The new method was used to acquire two-photon microscopy images of a pollen grain in less than a second. With traditional approaches, it would have taken five times longer. Some possible applications will be to visualize a neural network or monitor activity from hundreds of neurons simultaneously. Neurons transmit signals in about 10 milliseconds, far faster than what conventional microscopy systems can follow.
Making Improvements to Speedier Scanning Two-Photon Microscopy
The new form of optical microscopy delivers ultrafast pulses of infrared laser light to the sample. The light interacts with tissue or fluorescent labels that emit signals used to create an image. It’s used because of its ability to produce high-resolution, 3D images up to a depth of 1 mm. Because the low-light conditions call for point detectors that require point-by-point image acquisition and reconstruction, this iteration of optical microscopy has limited imaging speed.
To speed up the imaging, researches developed a multi-focus laser illumination method. The method uses a digital micromirror device (DMD), a type of low-cost scanner that’s typically used in projectors. Researchers were able to further increase the imaging speed by combining multi-focus scanning with compressive sensing. This approach allows a specimen to be reconstructed using between 70 and 90 percent fewer exposures.
AI and Deep Learning Changing the Game for Optical Microscopy
Faster microscopy techniques mean that more images can be captured in less time.
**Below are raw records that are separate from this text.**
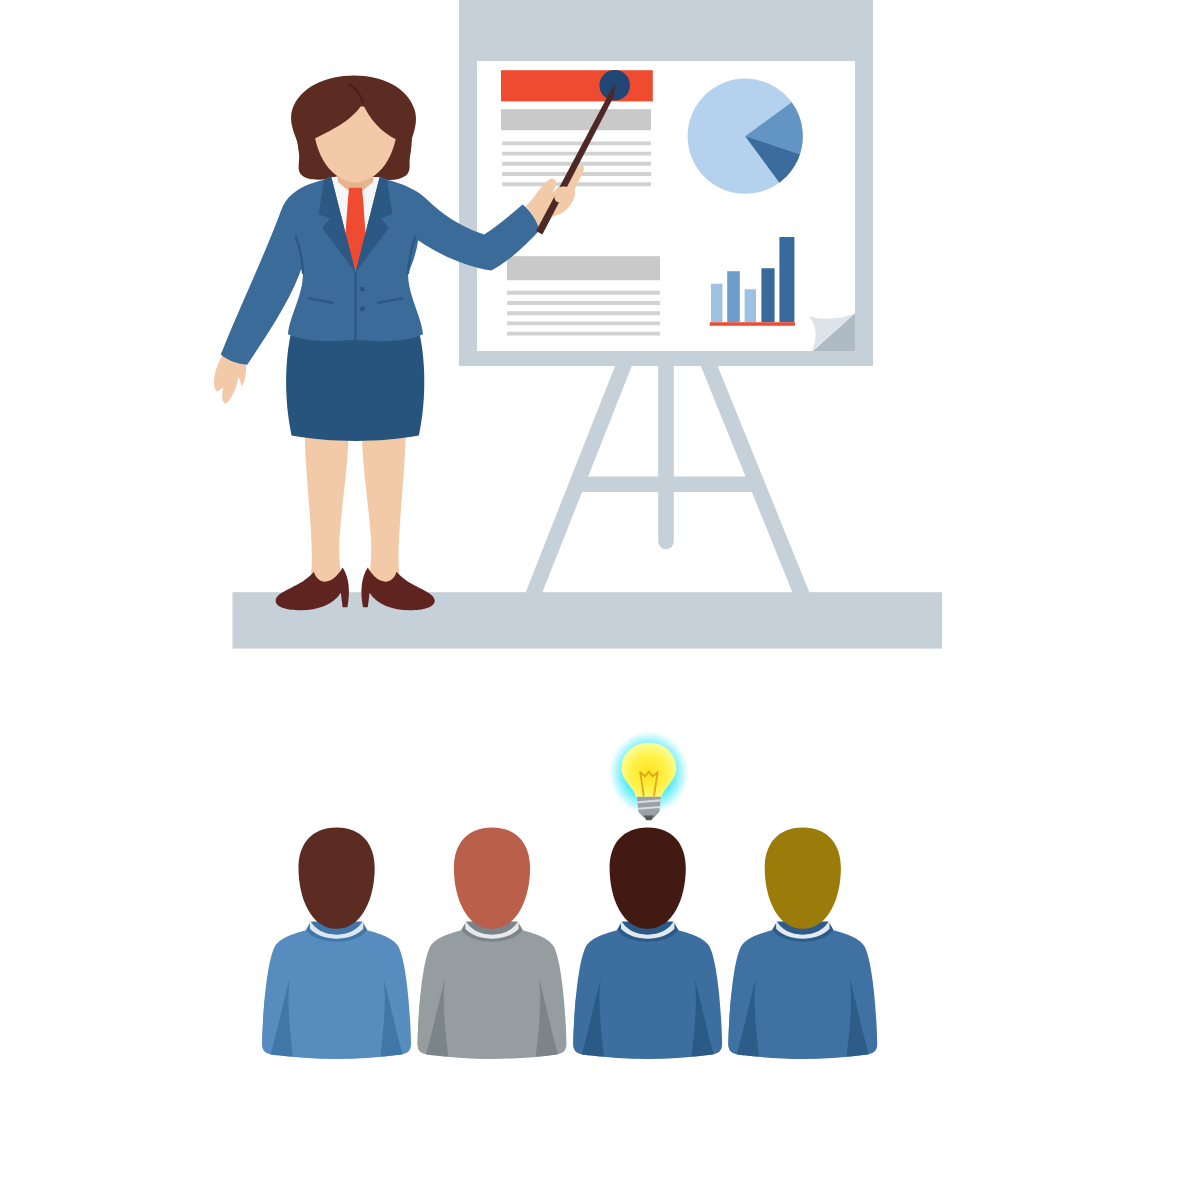
<!DOCTYPE html>
<html lang="en">
<head>
<meta charset="utf-8">
<title>Presentation and audience</title>
<style>
:root {
  --paper: #ffffff;
  --frame: #c6d0d8;
  --fold: #dde3e8;
  --fold-shade: #aebac4;
  --red: #ee4b31;
  --text-block: #c9c9c9;
  --text-line: #d2d2d2;
  --pie-light: #b4d2ed;
  --pie-mid: #6295c3;
  --pie-dark: #3b6c9d;
  --bar-light: #9cc1e2;
  --bar-mid: #6d9dca;
  --bar-dark: #386a9b;
  --emblem: #1f4674;
  --suit: #3a6b99;
  --suit-shade: #2c5983;
  --skirt: #27547c;
  --shirt: #f4f6f8;
  --skin: #f3caa8;
  --skin-shade: #e5b48f;
  --hair: #5c2b21;
  --hair-shade: #4b2019;
  --shoe: #5f2420;
  --pointer: #4d2825;
  --bulb: #fff24a;
  --bulb-core: #ffe21f;
  --glow: #3fe9ff;
  --socket: #9aa0a3;
}
* { box-sizing: border-box; }
html, body { margin: 0; padding: 0; background: var(--paper); overflow: hidden; }
.canvas { width: 1200px; height: 1200px; overflow: hidden; background: var(--paper); }
.canvas svg { display: block; width: 1200px; height: 1200px; }
.frame { fill: var(--frame); }
.leg { fill: none; stroke: var(--frame); stroke-width: 5.2; }
.block { fill: var(--text-block); }
.lines { fill: none; stroke: var(--text-line); stroke-width: 1.3; }
.suit { fill: var(--suit); }
.skin { fill: var(--skin); }
.hair { fill: var(--hair); }
.shoe { fill: var(--shoe); }
.seam { fill: none; stroke: var(--suit-shade); stroke-width: .8; stroke-linecap: round; stroke-linejoin: round; }
.listener-1 { --head: #5c2b21; --coat: #568dbe; --sleeve: #4077a8; --collar: #dbe8f3; }
.listener-2 { --head: #ba5f4a; --coat: #959da1; --sleeve: #7b8488; --collar: #e6e8e9; }
.listener-3 { --head: #421a12; --coat: #3c6f9f; --sleeve: #2c5a87; --collar: #e2eaf1; }
.listener-4 { --head: #9b7c0b; --coat: #3f72a2; --sleeve: #2d5c89; --collar: #e2eaf1; }
</style>
</head>
<body>
<main class="canvas">
<svg viewBox="0 0 400 400" role="img" aria-label="A woman in a blue suit points at a flip chart while four listeners watch, one with a glowing light bulb above the head">
  <defs>
    <radialGradient id="bulb-glow">
      <stop offset="0" stop-color="var(--glow)"/>
      <stop offset=".62" stop-color="var(--glow)" stop-opacity=".85"/>
      <stop offset="1" stop-color="var(--glow)" stop-opacity="0"/>
    </radialGradient>
    <radialGradient id="bulb-glass" cx=".5" cy=".55" r=".55">
      <stop offset="0" stop-color="var(--bulb-core)"/>
      <stop offset=".6" stop-color="var(--bulb)"/>
      <stop offset="1" stop-color="#fbff9a"/>
    </radialGradient>
    <g id="listener">
      <path d="M-8.6 309.5C-13 311-18.5 312-20.6 315.5C-23.4 321-24.6 338-24.8 347.6C-24.9 350-24 351-22 351.4C-8 353.5 8 353.5 22 351.4C24 351 24.9 350 24.8 347.6C24.6 338 23.4 321 20.6 315.5C18.5 312 13 311 8.6 309.5Z" fill="var(--coat)"/>
      <path d="M-15.8 325.5C-18 333-19.3 343-19.6 351.8L-22 351.4C-24 351-24.9 350-24.8 347.6C-24.7 343-24.4 337-23.8 331.5Z" fill="var(--coat)"/>
      <path id="sleeve-fold" d="M-15.6 326C-16.8 335-15.4 344-14.6 352.2C-17 352-20 351.7-22 351.4C-19.6 343-17.8 334-15.6 326Z" fill="var(--sleeve)"/>
      <use href="#sleeve-fold" transform="scale(-1 1)"/>
      <path d="M-10.2 309.9C-7 315.2 7 315.2 10.2 309.9L8.6 307.2L-8.6 307.2Z" fill="var(--sleeve)"/>
      <path d="M-8.9 306.6C-6 313.2 6 313.2 8.9 306.6L8.9 309.6C5 314 -5 314-8.9 309.6Z" fill="var(--collar)"/>
      <path d="M0 275.8C8.4 275.8 12.8 281.4 12.7 289.6C12.6 299.6 8.4 309.6 0 309.6C-8.4 309.6-12.6 299.6-12.7 289.6C-12.8 281.4-8.4 275.8 0 275.8Z" fill="var(--head)"/>
    </g>
  </defs>

  <g id="easel">
    <path class="leg" d="M208.6 120L177.4 199M235.6 120L267.6 199"/>
    <path class="leg" d="M193 161.4H252" stroke-width="4.6"/>
    <path class="leg" d="M222 120V180.5" stroke-width="6" stroke-linecap="round"/>
  </g>
  <rect id="platform" class="frame" x="77.5" y="197.4" width="236.5" height="18.8"/>

  <g id="flip-chart">
    <rect class="frame" x="153" y="0" width="138" height="122"/>
    <path d="M159 20.3H285V104.5L271 117H159Z" fill="var(--paper)"/>
    <path d="M285 104.5V117H271Z" fill="var(--fold-shade)"/>
    <path d="M285 104.5L270.6 117C272.4 113 272.6 109 269.6 105.4C274.6 106.8 280 106.4 285 104.5Z" fill="var(--fold)"/>

    <g id="chart-copy">
      <rect x="167" y="23.4" width="50.6" height="10.4" fill="var(--red)"/>
      <rect class="block" x="167" y="36.4" width="50" height="7"/>
      <path class="lines" d="M167.4 47.8H217M167.4 51.2H217M167.4 54.6H217M167.4 58H217M167.4 61.4H217"/>
      <rect class="block" x="169" y="85.4" width="51" height="8"/>
      <path class="lines" d="M169 97.6H220M169 101H220M169 104.4H220M169 107.8H220M169 111.2H220"/>
    </g>

    <g id="pie-chart">
      <circle cx="248.4" cy="45.4" r="19.2" fill="var(--pie-light)"/>
      <path d="M248.4 45.4L263.9 34.1A19.2 19.2 0 0 1 265.8 53.5Z" fill="var(--pie-mid)"/>
      <path d="M248.4 45.4L266.6 51.5A19.2 19.2 0 0 1 262.2 58.8L259.8 60.9Z" fill="var(--pie-dark)"/>
    </g>

    <g id="bar-chart">
      <path d="M237 94.6H240.8V107.4H237ZM248.2 96.4H252V107.4H248.2Z" fill="var(--bar-light)"/>
      <path d="M242.4 90.4H246.6V107.4H242.4Z" fill="var(--bar-mid)"/>
      <path d="M253.8 89.4H258.2V107.4H253.8ZM259.8 79H264.8V107.4H259.8Z" fill="var(--bar-dark)"/>
      <path d="M236.6 108H265" stroke="var(--red)" stroke-width="1.2"/>
    </g>
    <circle id="emblem" cx="204.9" cy="28.4" r="5.1" fill="var(--emblem)"/>
  </g>

  <g id="presenter">
    <path id="hair-back" class="hair" d="M118 25.2C127.5 25.2 135.8 29.2 138.2 36.6C139.9 42.2 136.4 46.6 136.4 50.8C136.4 54.6 137.2 57 135.2 58.6C132.6 60.6 127 60.2 124 58.8H112C109 60.2 103 60.4 100.8 58.6C98.8 57 99.8 54.6 99.8 50.8C99.8 46.6 95.8 42.2 97.4 36.6C99.8 29.2 108.5 25.2 118 25.2Z"/>

    <g id="legs">
      <path class="skin" d="M101.6 144H116.2C116 156 113.9 168 113.2 179C112.9 184 113.2 189 113.8 192.5L107 196.6L103.6 192C105 182 101.6 158 101.6 144Z"/>
      <path class="skin" d="M135.2 144H120.6C120.8 156 122.9 168 123.6 179C123.9 184 123.6 189 123 192.5L129.8 196.6L133.2 192C131.8 182 135.2 158 135.2 144Z"/>
      <path id="shoe-left" class="shoe" d="M104.6 190.6C106 195 110.6 195.4 114.2 189.2C116.4 192.4 116.8 197.4 115.8 202.4H114.2L113.6 197.6C111 201.8 105.4 203.6 99.4 203.4C95 203.3 91.6 202.2 91.9 200C92.5 196.8 100.6 195.6 104.6 190.6Z"/>
      <use href="#shoe-left" transform="translate(236.8 0) scale(-1 1)"/>
    </g>

    <path id="skirt" d="M97 111H139.8C141.6 119 142.4 132 139.6 145.2C127 147.6 110 147.6 97.2 145.2C94.4 132 95.2 119 97 111Z" fill="var(--skirt)"/>

    <g id="lowered-arm">
      <path class="skin" d="M74.6 117.6L81.8 120.4C82.4 123.4 81.8 127 80.6 128.8L79.6 125.6C78.8 129 77.6 132.8 75.2 134.6C73.4 133.6 74.2 131.4 74.4 129.2L72.4 130.6C70.6 129 71 123.6 74.6 117.6Z"/>
      <path class="suit" d="M103.4 61.6C98.6 63 95.4 65.6 93.6 70.4C88 85.6 79.6 103 73.6 118.2C76 120.2 79.2 121.4 82.4 121.6C89.4 111 97.4 99.4 101 88Z"/>
    </g>

    <g id="raised-arm">
      <path class="suit" d="M132.8 61.4C138.2 62.6 141.2 65.2 144.6 68.6C149.4 73 155.8 76.4 161.4 78.2C165.6 75.4 170 71.8 174.2 68.2C176.8 70.4 179 73.4 180 76.6C175 82 169.6 87 163.8 90.2C153.6 88.6 143.6 83.6 135.6 77.4Z"/>
      <path class="skin" d="M175.2 68.8C178 66.4 179.4 63 182.6 60.2C184.4 58.8 185.8 60 185.2 62L184.2 64.2C187 61.8 190.6 57.4 192.8 55.4C194.4 54.2 195.2 55.8 194.2 57.6L191.6 63.2C192.2 66 189.6 70.4 186 71.6C183.6 72.4 181.2 73.8 179.4 75.4C178.6 73 177.2 70.6 175.2 68.8Z"/>
      <path id="pointer" d="M178.7 77L202.9 31.4L205.2 27.6L204.6 32.2L180.8 78.2Z" fill="var(--pointer)"/>
      <path class="skin" d="M186.2 62.4C188.2 61.8 191.2 62.4 191.6 64.2C191.8 66.2 188.6 67.6 186 67.4C184.2 67 184.4 63.4 186.2 62.4Z"/>
    </g>

    <g id="torso">
      <path d="M110 59H127L125.6 90L118.4 97L111.2 90Z" fill="var(--shirt)"/>
      <path d="M112.6 52H124.4V60.6L118.5 65.6L112.6 60.6Z" fill="var(--skin-shade)"/>
      <path d="M116.4 62.6H120.6L121 66.2L122.2 83L118.5 90.6L114.8 83L116 66.2Z" fill="var(--red)"/>
      <path class="suit" d="M110.4 58.8L118.5 90.8L126.6 58.8C130 60.6 135 61 137.8 63.6C140.6 72 140.6 81.6 136 91C136 98.6 140.4 105 141 111.4C135 114.2 125 114 118.5 113.2C112 114 102 114.2 96 111.4C96.6 105 101 98.6 101 91C96.4 81.6 96.4 72 99.2 63.6C102 61 107 60.6 110.4 58.8Z"/>
      <path d="M110.4 58.8L118.5 90.8L107.4 76L110 72.8L106.2 71.4L108 60Z" fill="var(--suit-shade)"/>
      <path d="M126.6 58.8L118.5 90.8L129.6 76L127 72.8L130.8 71.4L129 60Z" fill="var(--suit-shade)"/>
      <path class="seam" d="M118.5 90.8V113M101 91C100.8 86 99.8 82 98.6 79M136 91C136.4 86 137.4 82 138.4 79M103 99.4L111 101M134 99.4L126 101"/>
      <circle cx="120.8" cy="96.4" r=".8" fill="var(--skirt)"/>
      <circle cx="120.8" cy="103" r=".8" fill="var(--skirt)"/>
    </g>

    <g id="head">
      <path class="skin" d="M104.4 39.6C107.6 34 129.4 34 132.6 39.6C132.8 48.8 128.2 60.2 118.5 60.8C108.8 60.2 104.2 48.8 104.4 39.6Z"/>
      <path class="hair" d="M121.4 33.6C118.2 39.8 110.6 43.4 104.9 46.2C104.2 50.4 105.8 55 107.4 58.6C104 60 101.4 58.8 100.8 56C98.6 48 97.8 38.6 102.8 32.4C108.4 26.6 116.6 27.8 121.4 33.6Z"/>
      <path class="hair" d="M118 28.4C126.8 26.8 134.8 30.4 136.6 38C138 44.6 137.2 52 135.4 57.4C134 59.4 131.4 59.6 129.4 58.6C131.2 55 132.6 50.8 132.2 46.6C127.4 44.4 122.8 39.4 120.8 34.2Z"/>
      <path d="M120.9 34C120.2 31.4 118.8 29.4 116.4 28.2" fill="none" stroke="var(--hair-shade)" stroke-width=".7" stroke-linecap="round"/>
    </g>
  </g>

  <g id="audience">
    <use class="listener-1" href="#listener" x="112.2"/>
    <use class="listener-2" href="#listener" x="164"/>
    <use class="listener-3" href="#listener" x="215.9"/>
    <use class="listener-4" href="#listener" x="267.6"/>
  </g>

  <g id="idea-bulb">
    <ellipse cx="216.3" cy="257.6" rx="13.2" ry="13.8" fill="url(#bulb-glow)"/>
    <path d="M216.3 247.6C221.8 247.6 225.4 251.4 225.4 256.2C225.4 260.4 221.6 261.8 220.4 266H212.2C211 261.8 207.2 260.4 207.2 256.2C207.2 251.4 210.8 247.6 216.3 247.6Z" fill="url(#bulb-glass)"/>
    <path d="M214.6 265.4L213.4 257.4L215 258.8L216.3 257.2L217.6 258.8L219.2 257.4L218 265.4" fill="none" stroke="#dba91a" stroke-width=".6" stroke-linejoin="round"/>
    <path d="M212.3 265.6H220.3L219.8 270.6L218 272.6H214.6L212.8 270.6Z" fill="var(--socket)"/>
    <path d="M212.4 267.4L220.2 266.8M212.6 269.6L220 269" stroke="#d8dcde" stroke-width=".7"/>
    <path d="M214.6 271.8H218L217.2 273.4H215.4Z" fill="#54595c"/>
  </g>
</svg>
</main>
</body>
</html>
Analysis of this vast number of images becomes a bottleneck, but artificial intelligence, specifically the use of deep learning to process huge volumes of imagery with superhuman accuracy, can speed it. Advanced AI systems can then use those processed images to build high definition composite images — all in a fraction of the time required by human scientists.
Though there is still room for improvement, it’s exciting to be in a defining period where traditional scientific disciplines are coming together with very different disciplines, like AI and machine vision, to create something more than the sum of their parts.
Discover the endless opportunities of AI and Machine vision in life sciences by visiting our Pushing the Boundaries of Biomedical Sciences with AI and Machine Vision educational section.